Investigating the Correlation between Type-II Diabetes Mellitus and Islet Amyloid Polypeptide Aggregation in Various Mammalian Species

Kate Alexandra Menefee
David A. Moffet Ph.D., Loyola Marymount University

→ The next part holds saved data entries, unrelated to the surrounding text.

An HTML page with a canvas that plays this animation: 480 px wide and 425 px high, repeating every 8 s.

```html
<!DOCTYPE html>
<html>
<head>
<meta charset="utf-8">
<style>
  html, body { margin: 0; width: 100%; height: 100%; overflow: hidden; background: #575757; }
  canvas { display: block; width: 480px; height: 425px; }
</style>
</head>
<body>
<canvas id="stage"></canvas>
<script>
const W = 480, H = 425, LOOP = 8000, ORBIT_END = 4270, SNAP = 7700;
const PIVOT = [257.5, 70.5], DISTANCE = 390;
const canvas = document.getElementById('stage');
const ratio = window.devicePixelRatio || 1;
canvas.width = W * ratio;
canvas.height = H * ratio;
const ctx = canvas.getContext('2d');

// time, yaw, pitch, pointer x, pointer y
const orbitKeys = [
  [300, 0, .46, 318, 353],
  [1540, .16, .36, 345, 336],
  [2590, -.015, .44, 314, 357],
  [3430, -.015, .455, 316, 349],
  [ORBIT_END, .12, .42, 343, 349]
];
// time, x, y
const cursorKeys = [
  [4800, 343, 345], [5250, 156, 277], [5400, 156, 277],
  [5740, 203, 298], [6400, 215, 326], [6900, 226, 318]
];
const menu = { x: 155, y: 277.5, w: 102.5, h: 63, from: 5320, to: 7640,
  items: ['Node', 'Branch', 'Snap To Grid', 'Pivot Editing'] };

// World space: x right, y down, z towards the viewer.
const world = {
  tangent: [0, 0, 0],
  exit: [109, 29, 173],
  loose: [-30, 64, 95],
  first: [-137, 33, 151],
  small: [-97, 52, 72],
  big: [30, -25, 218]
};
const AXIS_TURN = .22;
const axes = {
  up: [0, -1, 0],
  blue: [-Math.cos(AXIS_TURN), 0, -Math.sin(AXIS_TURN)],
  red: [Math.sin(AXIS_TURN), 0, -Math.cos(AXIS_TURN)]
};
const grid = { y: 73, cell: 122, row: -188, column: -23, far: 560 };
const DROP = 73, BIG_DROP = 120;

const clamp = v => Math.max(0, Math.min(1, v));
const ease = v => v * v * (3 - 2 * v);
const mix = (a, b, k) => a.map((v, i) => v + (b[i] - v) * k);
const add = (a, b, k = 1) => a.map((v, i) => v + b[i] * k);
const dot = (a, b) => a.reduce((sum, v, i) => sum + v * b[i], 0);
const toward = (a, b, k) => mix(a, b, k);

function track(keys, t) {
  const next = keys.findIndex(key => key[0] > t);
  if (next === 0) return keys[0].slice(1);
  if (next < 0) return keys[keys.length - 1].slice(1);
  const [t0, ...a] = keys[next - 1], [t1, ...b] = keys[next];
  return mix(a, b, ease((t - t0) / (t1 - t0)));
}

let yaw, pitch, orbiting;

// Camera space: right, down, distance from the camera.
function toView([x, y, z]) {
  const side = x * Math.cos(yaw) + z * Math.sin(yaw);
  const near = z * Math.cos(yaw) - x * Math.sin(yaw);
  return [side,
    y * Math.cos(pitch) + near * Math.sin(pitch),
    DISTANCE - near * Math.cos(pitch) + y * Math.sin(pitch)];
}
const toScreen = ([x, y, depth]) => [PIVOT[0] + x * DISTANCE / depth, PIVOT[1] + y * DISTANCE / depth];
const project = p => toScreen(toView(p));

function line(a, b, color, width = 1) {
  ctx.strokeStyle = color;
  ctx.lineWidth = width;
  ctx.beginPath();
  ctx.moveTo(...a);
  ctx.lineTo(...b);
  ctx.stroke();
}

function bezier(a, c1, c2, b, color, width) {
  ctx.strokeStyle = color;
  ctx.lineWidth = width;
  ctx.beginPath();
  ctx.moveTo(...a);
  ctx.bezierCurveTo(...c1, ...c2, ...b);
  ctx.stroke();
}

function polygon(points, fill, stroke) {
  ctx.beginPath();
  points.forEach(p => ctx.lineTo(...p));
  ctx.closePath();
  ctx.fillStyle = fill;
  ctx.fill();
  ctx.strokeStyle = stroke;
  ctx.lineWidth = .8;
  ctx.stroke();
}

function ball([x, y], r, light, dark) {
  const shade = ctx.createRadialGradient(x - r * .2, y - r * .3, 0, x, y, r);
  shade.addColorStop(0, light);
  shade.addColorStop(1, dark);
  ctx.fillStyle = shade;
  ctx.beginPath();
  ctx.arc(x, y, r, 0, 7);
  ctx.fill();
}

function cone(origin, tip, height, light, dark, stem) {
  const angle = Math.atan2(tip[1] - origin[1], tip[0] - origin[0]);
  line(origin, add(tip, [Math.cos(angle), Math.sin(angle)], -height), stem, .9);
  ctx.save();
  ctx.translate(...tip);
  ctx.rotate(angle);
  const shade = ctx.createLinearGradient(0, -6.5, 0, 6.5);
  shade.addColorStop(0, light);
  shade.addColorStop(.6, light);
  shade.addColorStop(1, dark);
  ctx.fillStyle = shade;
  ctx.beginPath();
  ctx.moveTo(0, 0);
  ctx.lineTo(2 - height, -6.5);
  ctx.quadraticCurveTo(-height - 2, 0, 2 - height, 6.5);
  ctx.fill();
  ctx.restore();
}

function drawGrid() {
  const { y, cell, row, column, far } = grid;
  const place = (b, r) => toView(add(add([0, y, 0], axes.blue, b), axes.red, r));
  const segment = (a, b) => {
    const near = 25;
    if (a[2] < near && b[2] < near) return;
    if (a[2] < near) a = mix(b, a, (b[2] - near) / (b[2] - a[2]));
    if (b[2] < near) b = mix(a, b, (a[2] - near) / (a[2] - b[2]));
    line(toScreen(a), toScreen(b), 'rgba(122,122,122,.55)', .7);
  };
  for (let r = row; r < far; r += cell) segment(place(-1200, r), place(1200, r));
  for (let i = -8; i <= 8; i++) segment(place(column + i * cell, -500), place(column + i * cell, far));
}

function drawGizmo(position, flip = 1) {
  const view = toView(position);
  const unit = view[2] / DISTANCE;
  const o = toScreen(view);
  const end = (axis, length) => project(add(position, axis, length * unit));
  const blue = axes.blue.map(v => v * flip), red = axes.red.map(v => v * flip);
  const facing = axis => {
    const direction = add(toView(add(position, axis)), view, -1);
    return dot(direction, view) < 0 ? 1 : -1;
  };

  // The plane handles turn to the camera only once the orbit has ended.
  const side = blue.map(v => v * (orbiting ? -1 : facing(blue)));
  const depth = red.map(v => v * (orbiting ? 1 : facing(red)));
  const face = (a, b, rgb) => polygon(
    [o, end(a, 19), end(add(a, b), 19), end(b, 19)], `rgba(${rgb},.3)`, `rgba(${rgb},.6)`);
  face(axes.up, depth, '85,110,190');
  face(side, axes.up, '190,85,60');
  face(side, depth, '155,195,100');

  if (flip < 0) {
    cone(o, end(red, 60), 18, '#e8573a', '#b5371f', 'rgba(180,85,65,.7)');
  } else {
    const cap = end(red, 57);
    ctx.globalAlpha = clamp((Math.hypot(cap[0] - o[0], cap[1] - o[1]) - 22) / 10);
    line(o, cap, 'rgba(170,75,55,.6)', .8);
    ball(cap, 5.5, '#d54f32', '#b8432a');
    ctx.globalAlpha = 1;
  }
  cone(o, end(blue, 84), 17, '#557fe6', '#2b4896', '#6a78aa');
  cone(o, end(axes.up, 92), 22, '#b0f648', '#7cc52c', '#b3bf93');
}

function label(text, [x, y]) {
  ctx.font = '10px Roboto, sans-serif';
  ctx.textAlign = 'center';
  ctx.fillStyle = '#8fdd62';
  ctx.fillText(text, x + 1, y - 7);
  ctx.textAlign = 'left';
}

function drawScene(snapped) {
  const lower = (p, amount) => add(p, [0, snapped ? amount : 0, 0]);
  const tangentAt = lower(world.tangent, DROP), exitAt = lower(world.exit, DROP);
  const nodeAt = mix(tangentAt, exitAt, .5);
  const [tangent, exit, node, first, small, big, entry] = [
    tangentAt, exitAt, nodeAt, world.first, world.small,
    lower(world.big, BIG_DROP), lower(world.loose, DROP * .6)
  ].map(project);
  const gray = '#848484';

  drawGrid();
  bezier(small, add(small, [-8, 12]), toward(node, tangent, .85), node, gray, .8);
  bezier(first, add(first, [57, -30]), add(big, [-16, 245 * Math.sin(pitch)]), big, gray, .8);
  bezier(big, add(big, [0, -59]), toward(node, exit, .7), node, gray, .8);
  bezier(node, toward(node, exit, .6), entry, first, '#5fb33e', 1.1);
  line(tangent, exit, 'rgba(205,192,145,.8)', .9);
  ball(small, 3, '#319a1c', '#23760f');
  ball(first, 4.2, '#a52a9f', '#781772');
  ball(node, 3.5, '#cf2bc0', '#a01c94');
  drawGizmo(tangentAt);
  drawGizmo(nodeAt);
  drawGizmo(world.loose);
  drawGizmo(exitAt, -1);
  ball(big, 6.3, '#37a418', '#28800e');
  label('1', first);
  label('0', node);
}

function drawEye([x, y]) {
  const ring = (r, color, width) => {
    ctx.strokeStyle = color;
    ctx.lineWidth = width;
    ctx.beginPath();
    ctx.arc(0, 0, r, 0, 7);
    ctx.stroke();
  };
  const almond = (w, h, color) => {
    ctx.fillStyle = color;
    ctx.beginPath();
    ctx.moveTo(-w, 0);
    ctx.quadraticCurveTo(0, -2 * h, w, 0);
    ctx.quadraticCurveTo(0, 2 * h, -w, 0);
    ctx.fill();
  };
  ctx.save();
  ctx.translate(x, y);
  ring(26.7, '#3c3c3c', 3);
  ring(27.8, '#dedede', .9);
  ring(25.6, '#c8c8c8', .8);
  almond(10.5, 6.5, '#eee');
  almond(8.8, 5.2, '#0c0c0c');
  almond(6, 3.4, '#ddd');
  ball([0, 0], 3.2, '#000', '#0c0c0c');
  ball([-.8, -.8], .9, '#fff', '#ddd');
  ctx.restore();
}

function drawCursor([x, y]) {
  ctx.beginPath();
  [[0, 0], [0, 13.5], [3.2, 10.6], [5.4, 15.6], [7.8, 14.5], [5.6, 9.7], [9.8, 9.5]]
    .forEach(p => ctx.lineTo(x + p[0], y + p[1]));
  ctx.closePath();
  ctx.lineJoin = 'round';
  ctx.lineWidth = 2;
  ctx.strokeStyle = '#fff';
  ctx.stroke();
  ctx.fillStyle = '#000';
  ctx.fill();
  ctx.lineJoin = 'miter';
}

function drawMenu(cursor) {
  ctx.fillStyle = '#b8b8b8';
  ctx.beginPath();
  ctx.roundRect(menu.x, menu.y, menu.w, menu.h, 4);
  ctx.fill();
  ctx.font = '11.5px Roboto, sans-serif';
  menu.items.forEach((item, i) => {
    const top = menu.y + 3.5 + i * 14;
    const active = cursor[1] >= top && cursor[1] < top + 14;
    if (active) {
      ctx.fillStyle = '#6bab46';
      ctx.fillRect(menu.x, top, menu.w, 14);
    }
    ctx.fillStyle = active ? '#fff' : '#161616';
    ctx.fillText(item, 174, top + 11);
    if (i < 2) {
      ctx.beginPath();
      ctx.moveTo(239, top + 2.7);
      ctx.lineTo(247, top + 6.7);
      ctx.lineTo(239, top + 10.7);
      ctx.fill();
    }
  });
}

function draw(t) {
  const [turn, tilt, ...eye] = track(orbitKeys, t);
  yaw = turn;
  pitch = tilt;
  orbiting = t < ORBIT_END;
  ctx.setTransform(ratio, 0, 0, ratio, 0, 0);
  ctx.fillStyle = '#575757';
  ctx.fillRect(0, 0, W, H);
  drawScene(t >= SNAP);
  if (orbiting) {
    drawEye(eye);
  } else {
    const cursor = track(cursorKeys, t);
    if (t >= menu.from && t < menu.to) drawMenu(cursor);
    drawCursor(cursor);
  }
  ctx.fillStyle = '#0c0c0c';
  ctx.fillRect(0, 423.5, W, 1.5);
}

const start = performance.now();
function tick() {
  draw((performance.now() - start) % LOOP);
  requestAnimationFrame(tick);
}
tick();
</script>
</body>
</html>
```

The leading theory regarding the mechanism of type-II diabetes mellitus involves amyloid fiber formation and aggregation, resulting in the death of the insulin-producing pancreatic ß-cells. Islet amyloid polypeptide (IAPP) forms fibrils that surround human pancreatic cells. These fibrils induce cellular apoptosis. However, IAPP does not form fibrils within organisms of all species. It is necessary to determine which species have aggregative IAPP sequences in order to better understand the inherent amyloidogenicity of the amino acid sequences themselves. In this study, the amyloidogenicity of the IAPP sequences of fourteen organisms was analyzed using thioflavin-T assays, atomic force microscopy (AFM), and immunodetection dot blot assays (Dot Blot). It is apparent that certain highly-conserved amino acids are crucial for IAPP aggregation and therefore play a large role in the onset of type-II diabetes.